I know, I know - everyone’s still sipping their Pumpkin Spice Lattes and grumbling about Nutcracker rehearsals. Summer is soooooo far away! But summer intensive auditions? Are going to be here before you know it.
Here’s the breakdown: right now you’re starting to run Snow and thinking you’re never going to get through it without having a heart attack.You’re staring at the calendar and realizing you’re 4-6 weeks away from Nutcracker time and you are NEVER GOING TO BE READY! The weeks will fly by in a flurry of shoe-sewing and blister-popping; Nutcracker will be fabulous and you’ll weep when it closes (both happy and sad); you’ll surface for oxygen a few days later and stare in amazement at the fact that it’s really Christmas. Like, REALLY Christmas. You give yourself some down time (because you deserve it! No shop talk!) Then New Year’s Eve floats by and you drag yourself to the barre a few days later, only to realize with horror that the first summer intensive auditions are in, like, eight days. And you haven’t danced in a week. Ok, two weeks. Also? As you stare at the dates on the studio walls, you see that the two schools you’d vaguely decided to audition for are having auditions on the same day. In different places, natch.
So let’s put a little time into strategizing for next summer NOW, and save ourselves some heart palpitations, m’kay? I’m not saying you need to commit to anything now. A lot can change between October and June: you may quit dance altogether; family finances may take a significant change and your options become very different; you might improve exponentially over the year and discover a whole new wealth of options available to you by June. But in general, we can think through some things and make an audition plan. Let’s get started.
Speak with your family about options. Find out what your parents are thinking so you can move forward together. Are finances an issue? Start planning now for ways to help raise funds. Are they concerned about letting you go away on your own? Ask - and work towards- how you can show them you’re ready to be more independent. Are they assuming you are going to college, and you want to try your luck with a company? Talk about compromises, like a PD program, a trainee position, or using a summer experience to audition for a company while still applying to schools. A respectful conversation with the family now will avoid tears and shock in February when you find out you’re not on the same page.
Get input from your mentors. Talk to the teachers who see you every day, as well as the studio owners and company directors. Speak to your private coaches and trainers and find out where they think you are right now. Do they see you staying home for a summer to work on specific things? Are they thinking you’d benefit from a summer at a small, specialized intensive like CPYB? Or do they think you’re ready to try for the big schools like ABT or PNB, to push yourself on a bigger stage? Getting input from people who know your strengths - and weaknesses - will help you see yourself as potential auditors might.
Take a moment to think about what you really want. Are you dying to go somewhere out of state just to try out more independence?

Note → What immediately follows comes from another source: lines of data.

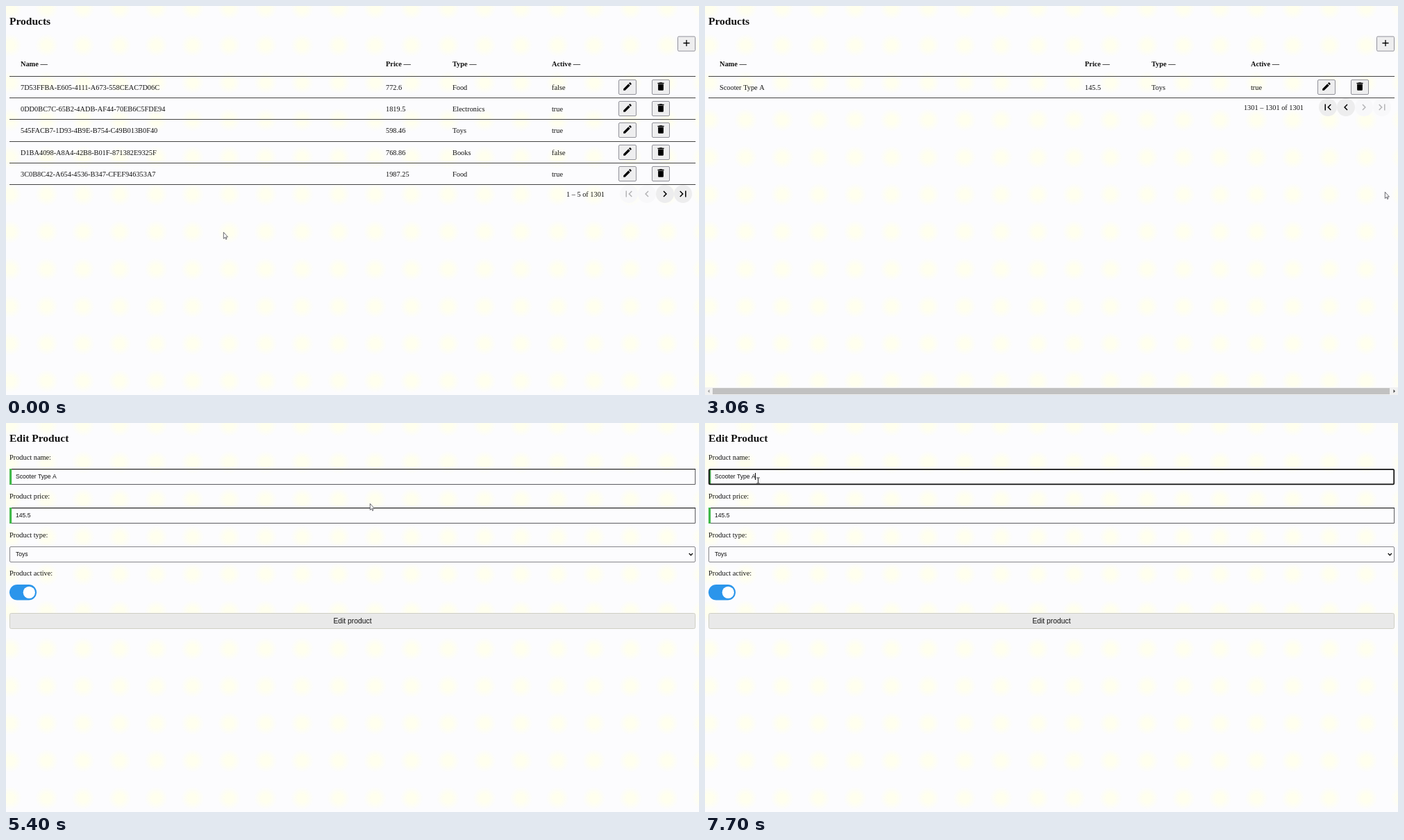
These frames come from a looping animation (998x561 px, 8000 ms). An HTML page with a canvas:

```html
<!DOCTYPE html>
<html lang="en">
<head>
<meta charset="utf-8">
<title>Products</title>
<style>
  html, body { margin: 0; width: 100%; height: 100%; overflow: hidden; background: #fcfcfe; }
  canvas { display: block; width: 998px; height: 561px; }
</style>
</head>
<body>
<canvas id="stage" width="998" height="561"></canvas>
<script>
const W = 998, H = 561, LOOP = 8000;
const ctx = document.getElementById('stage').getContext('2d');
const SERIF = '"Liberation Serif", "Times New Roman", serif';
const SANS = '"Liberation Sans", Arial, sans-serif';
const BODY = `10.33px ${SERIF}`, BOLD = `bold 10.33px ${SERIF}`;
const HEADING = `bold 15.5px ${SERIF}`, FIELD = `8.6px ${SANS}`;
const COLUMNS = [21, 547, 643, 786];

const ICONS = Object.fromEntries(Object.entries({
  add: 'M19 13h-6v6h-2v-6H5v-2h6V5h2v6h6v2z',
  edit: 'M3 17.25V21h3.75L17.81 9.94l-3.75-3.75L3 17.25zM20.71 7.04c.39-.39.39-1.02 0-1.41l-2.34-2.34c-.39-.39-1.02-.39-1.41 0l-1.83 1.83 3.75 3.75 1.83-1.83z',
  remove: 'M6 19c0 1.1.9 2 2 2h8c1.1 0 2-.9 2-2V7H6v12zM19 4h-3.5l-1-1h-5l-1 1H5v2h14V4z',
  first: 'M18.41 16.59L13.82 12l4.59-4.59L17 6l-6 6 6 6zM6 6h2v12H6z',
  previous: 'M15.41 7.41L14 6l-6 6 6 6 1.41-1.41L10.83 12z',
  next: 'M10 6L8.59 7.41 13.17 12l-4.58 4.59L10 18l6-6z',
  last: 'M5.59 7.41L10.18 12l-4.59 4.59L7 18l6-6-6-6zM16 6h2v12h-2z'
}).map(([name, d]) => [name, new Path2D(d)]));
const ARROW = new Path2D('M0 0V9.2L2.1 7.3 3.4 10.2 4.7 9.6 3.4 6.8H6.1z');

const FIRST_PAGE = [
  ['7D53FFBA-E605-4111-A673-558CEAC7D06C', '772.6', 'Food', 'false'],
  ['0DD0BC7C-65B2-4ADB-AF44-70EB6C5FDE94', '1819.5', 'Electronics', 'true'],
  ['545FACB7-1D93-4B9E-B754-C49B013B0F40', '598.46', 'Toys', 'true'],
  ['D1BA4098-A8A4-42B8-B01F-871382E9325F', '768.86', 'Books', 'false'],
  ['3C0B8C42-A654-4536-B347-CFEF946353A7', '1987.25', 'Food', 'true']
];
const LAST_PAGE = [['Scooter Type A', '145.5', 'Toys', 'true']];

// Pointer waypoints: time, x, y
const POINTER = [
  [0, 313, 326], [1200, 313, 326], [1400, 560, 308], [1600, 770, 288],
  [2000, 866, 284], [2300, 945, 274], [2560, 979, 268], [3530, 979, 268],
  [3750, 925, 245], [3960, 882, 211], [4300, 884, 117], [4850, 884, 117],
  [5250, 640, 118], [5600, 370, 114], [6000, 118, 97], [6360, 73, 82],
  [6760, 73, 82], [7560, 76, 83], [LOOP, 76, 83]
];

function pointerAt(t) {
  const i = POINTER.findIndex(p => p[0] > t);
  const [t0, x0, y0] = POINTER[i - 1], [t1, x1, y1] = POINTER[i];
  const k = (t - t0) / (t1 - t0);
  return [x0 + (x1 - x0) * k, y0 + (y1 - y0) * k];
}

function rect(x, y, w, h, color) {
  ctx.fillStyle = color;
  ctx.fillRect(x, y, w, h);
}

function box(x, y, w, h, radius, fill, stroke, line = 1) {
  ctx.beginPath();
  ctx.roundRect(x, y, w, h, radius);
  if (fill) { ctx.fillStyle = fill; ctx.fill(); }
  if (stroke) { ctx.strokeStyle = stroke; ctx.lineWidth = line; ctx.stroke(); }
}

function disc(x, y, r, color) {
  ctx.beginPath();
  ctx.arc(x, y, r, 0, 2 * Math.PI);
  ctx.fillStyle = color;
  ctx.fill();
}

function text(str, x, y, font = BODY, align = 'left') {
  ctx.font = font;
  ctx.textAlign = align;
  ctx.fillStyle = '#111';
  ctx.fillText(str, x, y);
}

function icon(name, cx, cy, size = 15.5, color = '#000') {
  ctx.save();
  ctx.translate(cx - size / 2, cy - size / 2);
  ctx.scale(size / 24, size / 24);
  ctx.fillStyle = color;
  ctx.fill(ICONS[name]);
  ctx.restore();
}

function iconButton(name, cx, cy, fill = '#eeeeef') {
  box(cx - 12.5, cy - 10.5, 25, 21, 1.5, fill, '#92929a');
  icon(name, cx, cy - 1);
}

function makeBackdrop() {
  const canvas = document.createElement('canvas');
  canvas.width = W;
  canvas.height = H;
  const c = canvas.getContext('2d');
  c.fillStyle = '#fcfcfe';
  c.fillRect(0, 0, W, H);
  for (let x = 6; x < W + 20; x += 52.55) {
    for (let y = 3; y < H + 20; y += 53.8) {
      const glow = c.createRadialGradient(x, y, 6, x, y, 17);
      glow.addColorStop(0, 'rgba(255,255,238,1)');
      glow.addColorStop(1, 'rgba(255,255,238,0)');
      c.fillStyle = glow;
      c.fillRect(x - 17, y - 17, 34, 34);
    }
  }
  return canvas;
}
const backdrop = makeBackdrop();

function paginator(y, label, onFirstPage, hoverLast) {
  text(label, 862, y + 3.5, BODY, 'right');
  ['first', 'previous', 'next', 'last'].forEach((name, i) => {
    const x = 897 + 26 * i;
    const enabled = (i > 1) === onFirstPage;
    const fill = !enabled ? '#f8f8fa' : hoverLast && name === 'last' ? '#e2e2e6' : '#ededee';
    disc(x, y, 13, fill);
    icon(name, x, y, 18, enabled ? '#000' : '#b4b4b6');
  });
}

function scrollbar() {
  rect(0, 550, W, 11, '#f1f1f1');
  rect(11, 551, 975, 9, '#c1c1c1');
  for (const [x, dir, color] of [[5.5, -1, '#a0a0a0'], [992.5, 1, '#444']]) {
    ctx.beginPath();
    ctx.moveTo(x + 1.5 * dir, 555.5);
    ctx.lineTo(x - dir, 553);
    ctx.lineTo(x - dir, 558);
    ctx.fillStyle = color;
    ctx.fill();
  }
}

function productList(t) {
  const onFirstPage = t < 2700;
  const rows = onFirstPage ? FIRST_PAGE : LAST_PAGE;
  text('Products', 5, 27, HEADING);
  iconButton('add', 980, 54.5);
  ['Name', 'Price', 'Type', 'Active'].forEach((name, i) => text(name + ' —', COLUMNS[i], 87, BOLD));
  rect(5, 101, 988, 1, '#444');
  rows.forEach((row, r) => {
    const y = 117 + 31.2 * r;
    row.forEach((value, i) => text(value, COLUMNS[i], Math.round(y + 4)));
    const pressed = !onFirstPage && t >= 4400;
    iconButton('edit', 895, Math.round(y), pressed ? '#e2e2e4' : undefined);
    iconButton('remove', 943, Math.round(y));
    rect(5, Math.round(y + 15.2), 988, 1, '#444');
  });
  if (onFirstPage) paginator(271, '1 – 5 of 1301', true, t >= 2400);
  else paginator(146, '1301 – 1301 of 1301', false, false);
  if (t >= 2700 && t < 3400) scrollbar();
}

function inputField(y, value, focused) {
  if (focused) {
    rect(6, y + 1, 2.4, 21, '#3f9f47');
    box(5.8, y + 0.8, 986.4, 21.6, 1.5, null, '#111', 1.7);
  } else {
    box(5.5, y + 0.5, 987, 22, 0, null, '#5c5c60');
    rect(5, y, 988, 1.2, '#222');
    rect(5, y, 3.2, 23, '#42b94b');
  }
  text(value, 14, y + 14, FIELD);
}

function productForm(t) {
  const focused = t >= 7600;
  text('Edit Product', 5, 27, HEADING);
  text('Product name:', 5, 53);
  text('Product price:', 5, 109);
  text('Product type:', 5, 165);
  text('Product active:', 5, 220);
  inputField(66, 'Scooter Type A', focused);
  inputField(122, '145.5', false);
  if (focused) rect(72, 72, 1, 10, '#000');

  box(5.5, 178.5, 987, 22, 1.5, null, '#85858a');
  text('Toys', 14, 192, FIELD);
  ctx.beginPath();
  ctx.moveTo(983.7, 188);
  ctx.lineTo(986.3, 190.7);
  ctx.lineTo(988.9, 188);
  ctx.strokeStyle = '#111';
  ctx.lineWidth = 1.4;
  ctx.stroke();

  box(5, 233, 39, 22.5, 11.25, '#2b95eb');
  disc(33.3, 244.3, 8.6, '#fff');

  box(5.5, 274.5, 987, 22, 2, '#e9e9e9', '#cfcfc4');
  text('Edit product', 499, 289, `10.35px ${SANS}`, 'center');
}

function pointer(t) {
  const [x, y] = pointerAt(t);
  const overInput = t >= 4800 && [66, 122].some(top => y >= top && y <= top + 23);
  if (overInput && t > 6000) {
    rect(x, y - 4, 1, 8, '#222');
    rect(x - 2, y - 4.5, 5, 1, '#555');
    rect(x - 2, y + 3.5, 5, 1, '#555');
    return;
  }
  ctx.save();
  ctx.translate(Math.round(x) + 0.3, Math.round(y) + 0.3);
  ctx.fillStyle = '#fff';
  ctx.fill(ARROW);
  ctx.strokeStyle = '#44444c';
  ctx.lineWidth = 0.8;
  ctx.stroke(ARROW);
  ctx.restore();
}

function draw(now) {
  const t = now % LOOP;
  ctx.drawImage(backdrop, 0, 0);
  if (t < 4800) productList(t);
  else productForm(t);
  pointer(t);
}

const start = performance.now();
function tick() {
  draw(performance.now() - start);
  requestAnimationFrame(tick);
}
tick();
</script>
</body>
</html>
```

Do you want to go to a specific intensive because your friend went last summer and came home aMAZing? Are you considering applying to, say, UNCSA, so you’d like to try a summer there and see what it’s like? Think through what you really want out of the summer - and why. Be honest with yourself! If you’re interested in contemporary dance, now’s the time to speak with your modern teacher and get names of some contemporary intensives. Thinking of choreographing? Some intensives are geared towards nurturing student choreographers! Dig in and find options.
Sit down with a calendar and figure it out. If you’re casting a wide net, this can be important! I live in the Dallas area and help my dancers figure out where and when to audition. That might mean auditioning one weekend in Dallas, driving to Austin the next weekend, and doing two auditions in Houston the weekend after that. Not everyone will come to your home town, and some might come on the same day as YAGP or another audition - you need to figure out options to make sure your top choices make the calendar cut.
Finally, plan out any video submissions. If you can’t make it to auditions - or if your place of choice doesn’t do live auditions - don’t leave your audition submission until the last minute. Gather the information and requirements, find a teacher to help you put it together, and make a plan for content, deadlines, etc. You do NOT want to be the dancer throwing together a video two hours before the submission deadline, after you haven’t danced for a week. Trust me - we can all spot that dancer. It’s not pretty.
Stressed out yet?
Listen, that’s why we’re doing this now, right? Truthfully, I’ve been discussing summer options with the dancers I coach privately since September. We start turning over options, doing research into schools, defining our goals and hopes, figuring out a few paths that might be the most helpful this coming summer. By chatting about it a bit each week, we manage to lay down a few pieces at a time of a very large puzzle, until spring comes - and acceptance letters -and the picture is beautifully clear. With a little planning on your part, summer intensive auditions will be stress-free.
Yeah, I’m lying, they’re still stressful. But, you know, less so.